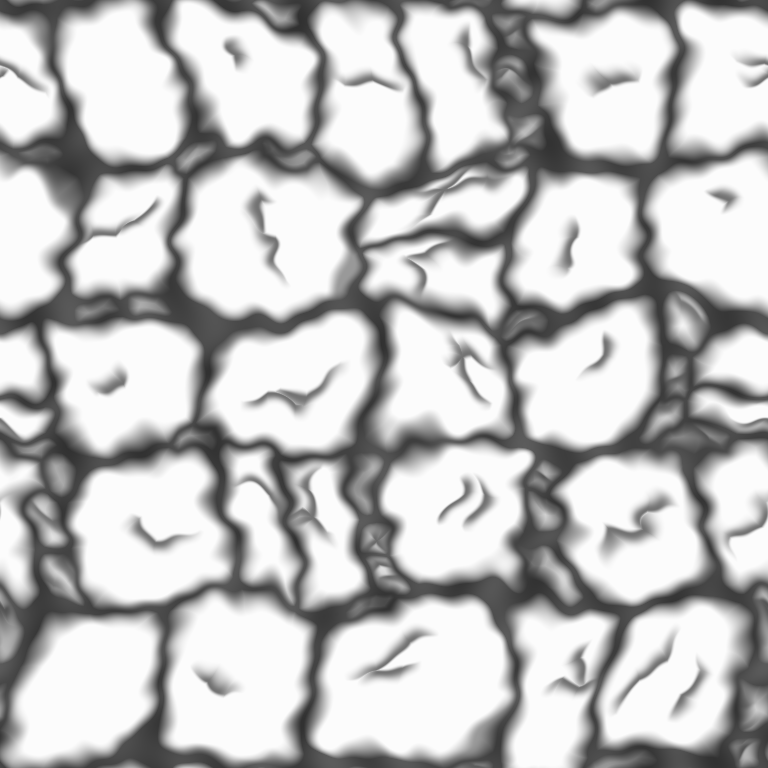
A Shadertoy shader for this texture map:

```glsl
const float GRID = 5.0;            // courses and stones per course
const float JOINT_JITTER = 0.5;
const float BED_JITTER = 0.2;
const float MORTAR = 0.025;
const float SKEW = 0.24;
const float SPLIT_SHARE = 0.3;
const float RUBBLE_SHARE = 0.27;
const float RUBBLE_GAP = 0.1;
const float BED_CHIP_SHARE = 0.6;
const float GAP_DEPTH = 0.05;
const vec2 BEVEL = vec2(0.055, 0.19); // narrowest and widest edge shading
const vec2 JOINT_TONE = vec2(0.19, 0.36);
const float LIGHT = 1.0;
const float CRACK_DARK = 0.55;
const float TAU = 6.2831853;

struct Wall { float nearest, second, seed, tone; vec2 local; };

vec4 hash4(vec3 p) {
    vec4 q = fract((p.xyzx + 3.7) * vec4(0.1031, 0.1030, 0.0973, 0.1099) * 7.3);
    q += dot(q, q.wzxy + 33.33);
    return fract((q.xxyz + q.yzzw) * q.zywx);
}

vec4 cellHash(vec2 cell, float salt) { return hash4(vec3(mod(cell, GRID), salt)); }

float bedLine(float row) {
    return row + BED_JITTER * (cellHash(vec2(0.0, row), 21.0).y - 0.5);
}

// Skewed rounded box; keeps the two closest stones
void addStone(inout Wall w, vec2 p, vec2 center, vec2 halfSize, vec4 rnd, float tone) {
    vec2 q = p - center;
    q += SKEW * (rnd.xy - 0.5) * q.yx;
    float corner = min(halfSize.x, halfSize.y) * mix(0.25, 0.75, rnd.z);
    vec2 e = abs(q) - halfSize + corner;
    float d = length(max(e, 0.0)) + min(max(e.x, e.y), 0.0) - corner;
    if (d < w.nearest) w = Wall(d, w.nearest, rnd.w, tone, q);
    else w.second = min(w.second, d);
}

// One block, sometimes split, with small stones in its joints
void addCell(inout Wall w, vec2 p, vec2 cell) {
    vec4 left = cellHash(cell, 1.0), right = cellHash(cell + vec2(1.0, 0.0), 1.0);
    vec4 shape = cellHash(cell, 2.0), chip = cellHash(cell, 3.0);
    vec2 lo = vec2(cell.x + JOINT_JITTER * (left.x - 0.5), bedLine(cell.y));
    vec2 hi = vec2(cell.x + 1.0 + JOINT_JITTER * (right.x - 0.5), bedLine(cell.y + 1.0));
    vec2 corner = lo;
    float tall = hi.y - lo.y;
    bool rubble = left.y < RUBBLE_SHARE;
    lo += vec2(rubble ? RUBBLE_GAP : 0.0, 0.14 * (shape.x - 0.35));
    hi -= vec2(right.y < RUBBLE_SHARE ? RUBBLE_GAP : 0.0, 0.14 * (shape.y - 0.35));

    vec2 axis = shape.w < 0.5 ? vec2(1.0, 0.0) : vec2(0.0, 1.0);
    vec2 cut = mix(lo, hi, mix(0.35, 0.65, left.z));
    bool isSplit = shape.z < SPLIT_SHARE;
    vec2 top = isSplit ? mix(hi, cut, axis) : hi;
    addStone(w, p, 0.5 * (lo + top), 0.5 * (top - lo) - MORTAR, cellHash(cell, 4.0), 1.0);
    if (isSplit) {
        vec2 base = mix(lo, cut, axis);
        addStone(w, p, 0.5 * (base + hi), 0.5 * (hi - base) - MORTAR, cellHash(cell, 5.0), 1.0);
    }
    for (int i = 0; i < 3 && rubble; i++) {
        vec4 r = cellHash(cell, 6.0 + float(i));
        vec2 at = corner + vec2(0.12 * (r.x - 0.5), tall * (float(i) + 0.3 + 0.4 * r.y) / 3.0);
        addStone(w, p, at, vec2(0.07, 0.09) + 0.06 * r.zw, r.wzyx, mix(0.7, 1.0, r.z));
    }
    if (chip.x < BED_CHIP_SHARE) {
        vec2 at = corner + vec2(0.5 * (chip.y - 0.5), 0.0);
        addStone(w, p, at, vec2(0.09, 0.05) + vec2(0.13, 0.04) * chip.zw, chip.yzwx, mix(0.6, 0.95, chip.w));
    }
}

// Short bent strokes, sharp on one side and soft on the other
float cracks(vec2 local, float seed) {
    float dark = 0.0;
    for (int k = 0; k < 2; k++) {
        vec4 r = hash4(vec3(seed * 91.0, float(k), 3.0));
        float angle = TAU * r.x;
        vec2 u = local - 0.35 * (r.yz - 0.5);
        u = mat2(cos(angle), -sin(angle), sin(angle), cos(angle)) * u;
        float y = u.y - 0.06 * sin(6.0 * u.x + TAU * r.y) - 0.022 * asin(sin(17.0 * u.x + TAU * r.z));
        float reach = mix(0.14, 0.36, r.w);
        float taper = 1.0 - smoothstep(0.3 * reach, reach, abs(u.x));
        float side = y > 0.0 ? y / 0.018 : y / 0.055;
        dark = max(dark, step(0.3, r.z) * taper * exp(-side * side));
    }
    return dark;
}

void mainImage(out vec4 fragColor, in vec2 fragCoord) {
    vec2 uv = fragCoord / iResolution.xy;
    vec2 a = uv * TAU;

    // Wrapping waves bend the courses and roughen the outlines
    vec2 p = uv * GRID;
    p += 0.08 * vec2(sin(3.0 * a.y + 1.3 + sin(2.0 * a.x)), sin(3.0 * a.x + 1.5 * sin(2.0 * a.y + 0.7)));
    p += 0.03 * sin(vec2(9.0, 8.0) * a.yx + vec2(4.0, -5.0) * a + 2.0 * sin(3.0 * a.yx));
    p += 0.009 * sin(vec2(23.0, 21.0) * a.yx + vec2(-11.0, 13.0) * a);

    Wall w = Wall(9.0, 9.0, 0.0, 1.0, vec2(0.0));
    for (int j = -1; j <= 1; j++) {
        float row = floor(p.y) + float(j);
        float x = p.x + cellHash(vec2(0.0, row), 20.0).x;
        for (int i = -1; i <= 1; i++) addCell(w, vec2(x, p.y), vec2(floor(x) + float(i), row));
    }

    // Depth into the stone: smooth minimum of joint distance and own outline
    float joint = 0.5 * (w.second - w.nearest);
    joint = sqrt(joint * joint + 0.00015) - 0.012;
    float outline = GAP_DEPTH - w.nearest;
    float blend = max(0.06 - abs(joint - outline), 0.0);
    float depth = min(joint, outline) - blend * blend / 0.24;

    // Uneven edge shading
    float vary = 0.5 + 0.27 * sin(5.0 * a.x + 2.0 * sin(3.0 * a.y)) * sin(6.0 * a.y + 1.7 * sin(4.0 * a.x))
               + 0.23 * sin(11.0 * a.x - 7.0 * a.y + 2.0 * sin(5.0 * a.y));
    float rise = sin(0.25 * TAU * clamp(depth / mix(BEVEL.x, BEVEL.y, vary), 0.0, 1.0));

    // Grey facet on one corner, then cracks
    float turn = TAU * w.seed;
    float facet = smoothstep(0.42, 0.54, dot(w.local, vec2(cos(turn), sin(turn))));
    float face = LIGHT * w.tone * (1.0 - 0.4 * facet);
    float value = mix(mix(JOINT_TONE.y, JOINT_TONE.x, vary), face, rise);
    value *= 1.0 - CRACK_DARK * rise * cracks(w.local, w.seed);
    fragColor = vec4(vec3(min(value, 0.99)), 1.0);
}
```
-------
## About this exercise
A word-for-word copy of the data above is needed, one that omits the pictures.

## Task response
A Shadertoy shader for this texture map:

```glsl
const float GRID = 5.0;            // courses and stones per course
const float JOINT_JITTER = 0.5;
const float BED_JITTER = 0.2;
const float MORTAR = 0.025;
const float SKEW = 0.24;
const float SPLIT_SHARE = 0.3;
const float RUBBLE_SHARE = 0.27;
const float RUBBLE_GAP = 0.1;
const float BED_CHIP_SHARE = 0.6;
const float GAP_DEPTH = 0.05;
const vec2 BEVEL = vec2(0.055, 0.19); // narrowest and widest edge shading
const vec2 JOINT_TONE = vec2(0.19, 0.36);
const float LIGHT = 1.0;
const float CRACK_DARK = 0.55;
const float TAU = 6.2831853;

struct Wall { float nearest, second, seed, tone; vec2 local; };

vec4 hash4(vec3 p) {
    vec4 q = fract((p.xyzx + 3.7) * vec4(0.1031, 0.1030, 0.0973, 0.1099) * 7.3);
    q += dot(q, q.wzxy + 33.33);
    return fract((q.xxyz + q.yzzw) * q.zywx);
}

vec4 cellHash(vec2 cell, float salt) { return hash4(vec3(mod(cell, GRID), salt)); }

float bedLine(float row) {
    return row + BED_JITTER * (cellHash(vec2(0.0, row), 21.0).y - 0.5);
}

// Skewed rounded box; keeps the two closest stones
void addStone(inout Wall w, vec2 p, vec2 center, vec2 halfSize, vec4 rnd, float tone) {
    vec2 q = p - center;
    q += SKEW * (rnd.xy - 0.5) * q.yx;
    float corner = min(halfSize.x, halfSize.y) * mix(0.25, 0.75, rnd.z);
    vec2 e = abs(q) - halfSize + corner;
    float d = length(max(e, 0.0)) + min(max(e.x, e.y), 0.0) - corner;
    if (d < w.nearest) w = Wall(d, w.nearest, rnd.w, tone, q);
    else w.second = min(w.second, d);
}

// One block, sometimes split, with small stones in its joints
void addCell(inout Wall w, vec2 p, vec2 cell) {
    vec4 left = cellHash(cell, 1.0), right = cellHash(cell + vec2(1.0, 0.0), 1.0);
    vec4 shape = cellHash(cell, 2.0), chip = cellHash(cell, 3.0);
    vec2 lo = vec2(cell.x + JOINT_JITTER * (left.x - 0.5), bedLine(cell.y));
    vec2 hi = vec2(cell.x + 1.0 + JOINT_JITTER * (right.x - 0.5), bedLine(cell.y + 1.0));
    vec2 corner = lo;
    float tall = hi.y - lo.y;
    bool rubble = left.y < RUBBLE_SHARE;
    lo += vec2(rubble ? RUBBLE_GAP : 0.0, 0.14 * (shape.x - 0.35));
    hi -= vec2(right.y < RUBBLE_SHARE ? RUBBLE_GAP : 0.0, 0.14 * (shape.y - 0.35));

    vec2 axis = shape.w < 0.5 ? vec2(1.0, 0.0) : vec2(0.0, 1.0);
    vec2 cut = mix(lo, hi, mix(0.35, 0.65, left.z));
    bool isSplit = shape.z < SPLIT_SHARE;
    vec2 top = isSplit ? mix(hi, cut, axis) : hi;
    addStone(w, p, 0.5 * (lo + top), 0.5 * (top - lo) - MORTAR, cellHash(cell, 4.0), 1.0);
    if (isSplit) {
        vec2 base = mix(lo, cut, axis);
        addStone(w, p, 0.5 * (base + hi), 0.5 * (hi - base) - MORTAR, cellHash(cell, 5.0), 1.0);
    }
    for (int i = 0; i < 3 && rubble; i++) {
        vec4 r = cellHash(cell, 6.0 + float(i));
        vec2 at = corner + vec2(0.12 * (r.x - 0.5), tall * (float(i) + 0.3 + 0.4 * r.y) / 3.0);
        addStone(w, p, at, vec2(0.07, 0.09) + 0.06 * r.zw, r.wzyx, mix(0.7, 1.0, r.z));
    }
    if (chip.x < BED_CHIP_SHARE) {
        vec2 at = corner + vec2(0.5 * (chip.y - 0.5), 0.0);
        addStone(w, p, at, vec2(0.09, 0.05) + vec2(0.13, 0.04) * chip.zw, chip.yzwx, mix(0.6, 0.95, chip.w));
    }
}

// Short bent strokes, sharp on one side and soft on the other
float cracks(vec2 local, float seed) {
    float dark = 0.0;
    for (int k = 0; k < 2; k++) {
        vec4 r = hash4(vec3(seed * 91.0, float(k), 3.0));
        float angle = TAU * r.x;
        vec2 u = local - 0.35 * (r.yz - 0.5);
        u = mat2(cos(angle), -sin(angle), sin(angle), cos(angle)) * u;
        float y = u.y - 0.06 * sin(6.0 * u.x + TAU * r.y) - 0.022 * asin(sin(17.0 * u.x + TAU * r.z));
        float reach = mix(0.14, 0.36, r.w);
        float taper = 1.0 - smoothstep(0.3 * reach, reach, abs(u.x));
        float side = y > 0.0 ? y / 0.018 : y / 0.055;
        dark = max(dark, step(0.3, r.z) * taper * exp(-side * side));
    }
    return dark;
}

void mainImage(out vec4 fragColor, in vec2 fragCoord) {
    vec2 uv = fragCoord / iResolution.xy;
    vec2 a = uv * TAU;

    // Wrapping waves bend the courses and roughen the outlines
    vec2 p = uv * GRID;
    p += 0.08 * vec2(sin(3.0 * a.y + 1.3 + sin(2.0 * a.x)), sin(3.0 * a.x + 1.5 * sin(2.0 * a.y + 0.7)));
    p += 0.03 * sin(vec2(9.0, 8.0) * a.yx + vec2(4.0, -5.0) * a + 2.0 * sin(3.0 * a.yx));
    p += 0.009 * sin(vec2(23.0, 21.0) * a.yx + vec2(-11.0, 13.0) * a);

    Wall w = Wall(9.0, 9.0, 0.0, 1.0, vec2(0.0));
    for (int j = -1; j <= 1; j++) {
        float row = floor(p.y) + float(j);
        float x = p.x + cellHash(vec2(0.0, row), 20.0).x;
        for (int i = -1; i <= 1; i++) addCell(w, vec2(x, p.y), vec2(floor(x) + float(i), row));
    }

    // Depth into the stone: smooth minimum of joint distance and own outline
    float joint = 0.5 * (w.second - w.nearest);
    joint = sqrt(joint * joint + 0.00015) - 0.012;
    float outline = GAP_DEPTH - w.nearest;
    float blend = max(0.06 - abs(joint - outline), 0.0);
    float depth = min(joint, outline) - blend * blend / 0.24;

    // Uneven edge shading
    float vary = 0.5 + 0.27 * sin(5.0 * a.x + 2.0 * sin(3.0 * a.y)) * sin(6.0 * a.y + 1.7 * sin(4.0 * a.x))
               + 0.23 * sin(11.0 * a.x - 7.0 * a.y + 2.0 * sin(5.0 * a.y));
    float rise = sin(0.25 * TAU * clamp(depth / mix(BEVEL.x, BEVEL.y, vary), 0.0, 1.0));

    // Grey facet on one corner, then cracks
    float turn = TAU * w.seed;
    float facet = smoothstep(0.42, 0.54, dot(w.local, vec2(cos(turn), sin(turn))));
    float face = LIGHT * w.tone * (1.0 - 0.4 * facet);
    float value = mix(mix(JOINT_TONE.y, JOINT_TONE.x, vary), face, rise);
    value *= 1.0 - CRACK_DARK * rise * cracks(w.local, w.seed);
    fragColor = vec4(vec3(min(value, 0.99)), 1.0);
}
```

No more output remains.